Water was slowly creeping up my clothing like a fox approaching his prey; slow but steady. I just started my big trip from Belgium to the Himalayas by motorcycle and it had been non-stop raining for the last couple of days. Being full of positive energy and motivation, I stubbornly wanted to stick to my plan: wild camping and riding as much as possible off road. I quickly experienced that not everything would goes as planned.
The seventh day of riding in the pouring rain almost beat me. I was getting exhausted and the ground was indescribable slippery, mud sticking everywhere. “Come on, you can do this!”, I said to myself, “This will be the last time!”. The bike had fallen down in the mud for the seventh time of that day…
The beginning of April 2019 I started a big solo trip going from Belgium to the Himalayas with my motorcycle. My goals: take no highways, ride off-road when possible, wild camp and stay with people as much as you can and try to rock climb in every country.
It all started a few years ago where I was cherishing the idea of wandering the world. Not by bicycle: this is too slow; not by public transport: while in the train, you can’t just say “hey stop! I want to see that little place there!”. I wanted to travel by motorcycle: you can cover great distances, stop wherever you want and take more luggage than backpacking but still have the same interaction with the people and your environment. Riding the most beautiful roads which are meandering through the valley, wild camping with a lovely sunset, be awakened by the sunrise or covering the most thrilling trials. This is what I had in mind! Of course, I was aware that there would also be some less perfect days with setbacks and unfortunate events. Therefore, I tried to prepare myself and the bike as good as possible for that.
Wet wetter wettest!
I was soaked, partially from the rain but mainly from the sweat during the desperate efforts getting the bike back up. Unload all the luggage, try to get some grip with your feet, position yourself against the bike and try to lift it. My feet where constantly slipping away, and during the very few moments I had some decent grip, the bike just slid more downwards instead of getting back up. Finally! The bike is back up. Load her up and start riding again! Try to get a little bit of friction and go straight instead of sliding sideways. At this moment, I was going slow, painstakingly slow. It took me about 3 seconds to cover 1 meter. My average speed? Between 1 and 2 km/h. I still needed to cover a few more kilometres before I would reach some better ground with grassy hills. And then… you drop that bike for the eighth time of the day. Totally exhausted, you start your ritual: unload it, position yourself, try to pick it up, slip away, try harder, … At these moments you start questioning yourself: why am I doing this? And is this really what I wanted to do? Emotionless I continue my trip, step by step…

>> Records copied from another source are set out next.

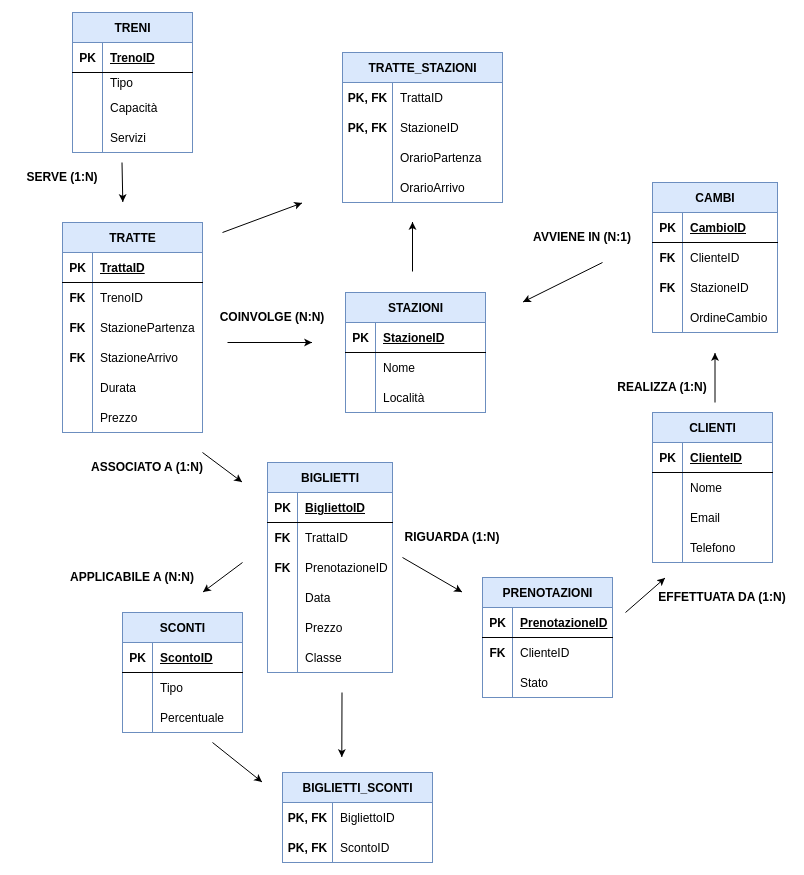
<!DOCTYPE html>
<html lang="it">
<head>
<meta charset="utf-8">
<title>Schema relazionale treni</title>
<style>
:root { --line: #6c8ebf; --header: #dae8fc; --ink: #000; --paper: #fff; }
* { box-sizing: border-box; margin: 0; padding: 0; }
html, body { width: 804px; height: 875px; overflow: hidden; background: var(--paper); }
body { font: 12px/14px "Liberation Sans", Arial, sans-serif; color: var(--ink); }
.diagram { position: relative; width: 804px; height: 875px; overflow: hidden; }
.links { position: absolute; left: 0; top: 0; }
.links line { stroke: var(--ink); stroke-width: 1; }
.entity { --key: 30px; position: absolute; border: 1px solid var(--line); white-space: nowrap; }
.entity.wide-key { --key: 50px; }
.entity h2 { height: 30px; display: flex; align-items: center; justify-content: center; font-size: 12px; background: var(--header); border-bottom: 1px solid var(--line); }
.row { position: relative; display: flex; height: 30px; }
.row:last-child { height: 29px; }
.row.short { height: 20px; }
.row dt, .row dd { display: flex; align-items: center; }
.row dt { flex: none; width: var(--key); justify-content: center; font-weight: bold; border-right: 1px solid var(--line); }
.row dd { padding-left: 7px; }
.row.primary dd { font-weight: bold; text-decoration: underline; }
.row.primary::after { content: ""; position: absolute; left: -1px; right: -1px; bottom: 0; height: 1px; background: var(--ink); }
.relation { position: absolute; transform: translate(-50%, -50%); font-weight: bold; white-space: nowrap; }
</style>
</head>
<body>
<main class="diagram">
<svg class="links" width="804" height="875" viewBox="0 0 804 875" aria-hidden="true">
  <defs>
    <marker id="arrow" markerUnits="userSpaceOnUse" markerWidth="9" markerHeight="9" refX="8" refY="4.5" orient="auto">
      <polygon points="0,0.5 8,4.5 0,8.5 2,4.5"/>
    </marker>
  </defs>
  <g marker-end="url(#arrow)">
    <line marker-end="url(#arrow)" x1="122" y1="162.5" x2="122.8" y2="202"/>
    <line marker-end="url(#arrow)" x1="222.5" y1="232.5" x2="302" y2="203"/>
    <line marker-end="url(#arrow)" x1="412.5" y1="271.5" x2="412.5" y2="222"/>
    <line marker-end="url(#arrow)" x1="602.5" y1="262.5" x2="523" y2="302"/>
    <line marker-end="url(#arrow)" x1="227.5" y1="342.5" x2="312" y2="342.5"/>
    <line marker-end="url(#arrow)" x1="715" y1="402.5" x2="715" y2="353"/>
    <line marker-end="url(#arrow)" x1="202.5" y1="452.5" x2="242" y2="482"/>
    <line marker-end="url(#arrow)" x1="242.5" y1="562.5" x2="203" y2="592"/>
    <line marker-end="url(#arrow)" x1="402.5" y1="557.5" x2="462" y2="592"/>
    <line marker-end="url(#arrow)" x1="625.5" y1="612.5" x2="665" y2="578"/>
    <line marker-end="url(#arrow)" x1="342" y1="692.5" x2="341.8" y2="757"/>
    <line marker-end="url(#arrow)" x1="212.5" y1="742.5" x2="262" y2="782"/>
  </g>
</svg>

<section class="entity" style="left:72px;top:12px;width:121px">
  <h2>TRENI</h2>
  <dl>
    <div class="row primary"><dt>PK</dt><dd>TrenoID</dd></div>
    <div class="row short"><dt></dt><dd>Tipo</dd></div>
    <div class="row"><dt></dt><dd>Capacità</dd></div>
    <div class="row"><dt></dt><dd>Servizi</dd></div>
  </dl>
</section>

<section class="entity wide-key" style="left:342px;top:52px;width:161px">
  <h2>TRATTE_STAZIONI</h2>
  <dl>
    <div class="row"><dt>PK, FK</dt><dd>TrattaID</dd></div>
    <div class="row"><dt>PK, FK</dt><dd>StazioneID</dd></div>
    <div class="row"><dt></dt><dd>OrarioPartenza</dd></div>
    <div class="row"><dt></dt><dd>OrarioArrivo</dd></div>
  </dl>
</section>

<section class="entity" style="left:62px;top:222px;width:141px">
  <h2>TRATTE</h2>
  <dl>
    <div class="row primary"><dt>PK</dt><dd>TrattaID</dd></div>
    <div class="row"><dt>FK</dt><dd>TrenoID</dd></div>
    <div class="row"><dt>FK</dt><dd>StazionePartenza</dd></div>
    <div class="row"><dt>FK</dt><dd>StazioneArrivo</dd></div>
    <div class="row"><dt></dt><dd>Durata</dd></div>
    <div class="row"><dt></dt><dd>Prezzo</dd></div>
  </dl>
</section>

<section class="entity" style="left:345px;top:292px;width:141px">
  <h2>STAZIONI</h2>
  <dl>
    <div class="row primary"><dt>PK</dt><dd>StazioneID</dd></div>
    <div class="row"><dt></dt><dd>Nome</dd></div>
    <div class="row"><dt></dt><dd>Località</dd></div>
  </dl>
</section>

<section class="entity" style="left:652px;top:182px;width:126px">
  <h2>CAMBI</h2>
  <dl>
    <div class="row primary"><dt>PK</dt><dd>CambioID</dd></div>
    <div class="row"><dt>FK</dt><dd>ClienteID</dd></div>
    <div class="row"><dt>FK</dt><dd>StazioneID</dd></div>
    <div class="row"><dt></dt><dd>OrdineCambio</dd></div>
  </dl>
</section>

<section class="entity" style="left:652px;top:412px;width:121px">
  <h2>CLIENTI</h2>
  <dl>
    <div class="row primary"><dt>PK</dt><dd>ClienteID</dd></div>
    <div class="row"><dt></dt><dd>Nome</dd></div>
    <div class="row"><dt></dt><dd>Email</dd></div>
    <div class="row"><dt></dt><dd>Telefono</dd></div>
  </dl>
</section>

<section class="entity" style="left:267px;top:462px;width:126px">
  <h2>BIGLIETTI</h2>
  <dl>
    <div class="row primary"><dt>PK</dt><dd>BigliettoID</dd></div>
    <div class="row"><dt>FK</dt><dd>TrattaID</dd></div>
    <div class="row"><dt>FK</dt><dd>PrenotazioneID</dd></div>
    <div class="row"><dt></dt><dd>Data</dd></div>
    <div class="row"><dt></dt><dd>Prezzo</dd></div>
    <div class="row"><dt></dt><dd>Classe</dd></div>
  </dl>
</section>

<section class="entity" style="left:482px;top:577px;width:131px">
  <h2>PRENOTAZIONI</h2>
  <dl>
    <div class="row primary"><dt>PK</dt><dd>PrenotazioneID</dd></div>
    <div class="row"><dt>FK</dt><dd>ClienteID</dd></div>
    <div class="row"><dt></dt><dd>Stato</dd></div>
  </dl>
</section>

<section class="entity" style="left:122px;top:612px;width:121px">
  <h2>SCONTI</h2>
  <dl>
    <div class="row primary"><dt>PK</dt><dd>ScontoID</dd></div>
    <div class="row"><dt></dt><dd>Tipo</dd></div>
    <div class="row"><dt></dt><dd>Percentuale</dd></div>
  </dl>
</section>

<section class="entity wide-key" style="left:282px;top:772px;width:151px">
  <h2>BIGLIETTI_SCONTI</h2>
  <dl>
    <div class="row"><dt>PK, FK</dt><dd>BigliettoID</dd></div>
    <div class="row"><dt>PK, FK</dt><dd>ScontoID</dd></div>
  </dl>
</section>

<p class="relation" style="left:62px;top:177px">SERVE (1:N)</p>
<p class="relation" style="left:582px;top:237px">AVVIENE IN (N:1)</p>
<p class="relation" style="left:272px;top:317px">COINVOLGE (N:N)</p>
<p class="relation" style="left:662px;top:387px">REALIZZA (1:N)</p>
<p class="relation" style="left:147px;top:467px">ASSOCIATO A (1:N)</p>
<p class="relation" style="left:452px;top:537px">RIGUARDA (1:N)</p>
<p class="relation" style="left:132px;top:577px">APPLICABILE A (N:N)</p>
<p class="relation" style="left:722px;top:597px">EFFETTUATA DA (1:N)</p>
</main>
</body>
</html>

Finally reaching the grassy hills and with a mind full of doubts about my start of the trip, I slowly initiate my descent in the drizzling rain. Suddenly I see a couple hiking up the hill. I ride to them and ask for the closest gravel road since I had had it with the mud. After a short conversation about my trip, the woman opens her backpack and offers me a hot cup of tea. “This is typical Serbian tea” she said. It was the best tea I have ever had! They shared their cookies, peeled me an orange, offered me more tea and some peanuts. This was just heavenly, this is what it’s all about!
Being completely regenerated and in a blissful daze of the experience and hot tea, I say goodbye to the amazingly friendly couple and head my way towards some better ground. Arriving in a village next to the Romanian border, another couple spontaneously approach me and ask if I need a place to sleep. Realising that all my clothes where very dirty and wet, I gladly accept the offer and they escort me to their home. Arriving there, they explain that they are bikers too and had compassion for me seeing me soaked in my muddy suite. They offer me some delicious food, dry all my clothes, pressure clean my bike and even take me to their local bikers club. To be able to thank them for their hospitality, I try to get the next round of beers on my expenses, but they strongly refuse that and say that I am not allowed to pay for anything since I’m their guest. What an amazing people!
At that moment you realise that your trip is not about perfect roads or trails, how fancy your bike is or which gear you use. It’s not about how many countries you visit and where you are going. For me, it is all about the experience, the hospitality of the people and nature you are going through!
Everything you prepare and think is important, becomes very different on the road.
You can not anticipate it or plan it like you want. But that is alright for me! The adapting, changing and steps into the unknown are the adventure itself!
The first two weeks of my trip, I was riding through Eastern Europe: Belgium, Luxembourg, Germany, France, Austria, Italia, Slovenia, Croatia, Serbia, Romania and Bulgaria. Mainly following the Trans Euro Trail. This is an off-road route going all the way from the south to the north of Europe. Even though it rained for 80% of the time, the few moments the sun came through, I was able to catch some beautiful moments! Eastern Europe is so diverse, beautiful and sometimes intimidating. It has amazing views and mountains, the hospitality of the people is so great and then, there are also a lot of dogs… Luckily most of them are harmless and just curious about what the hell I’m doing there with my motorcycle…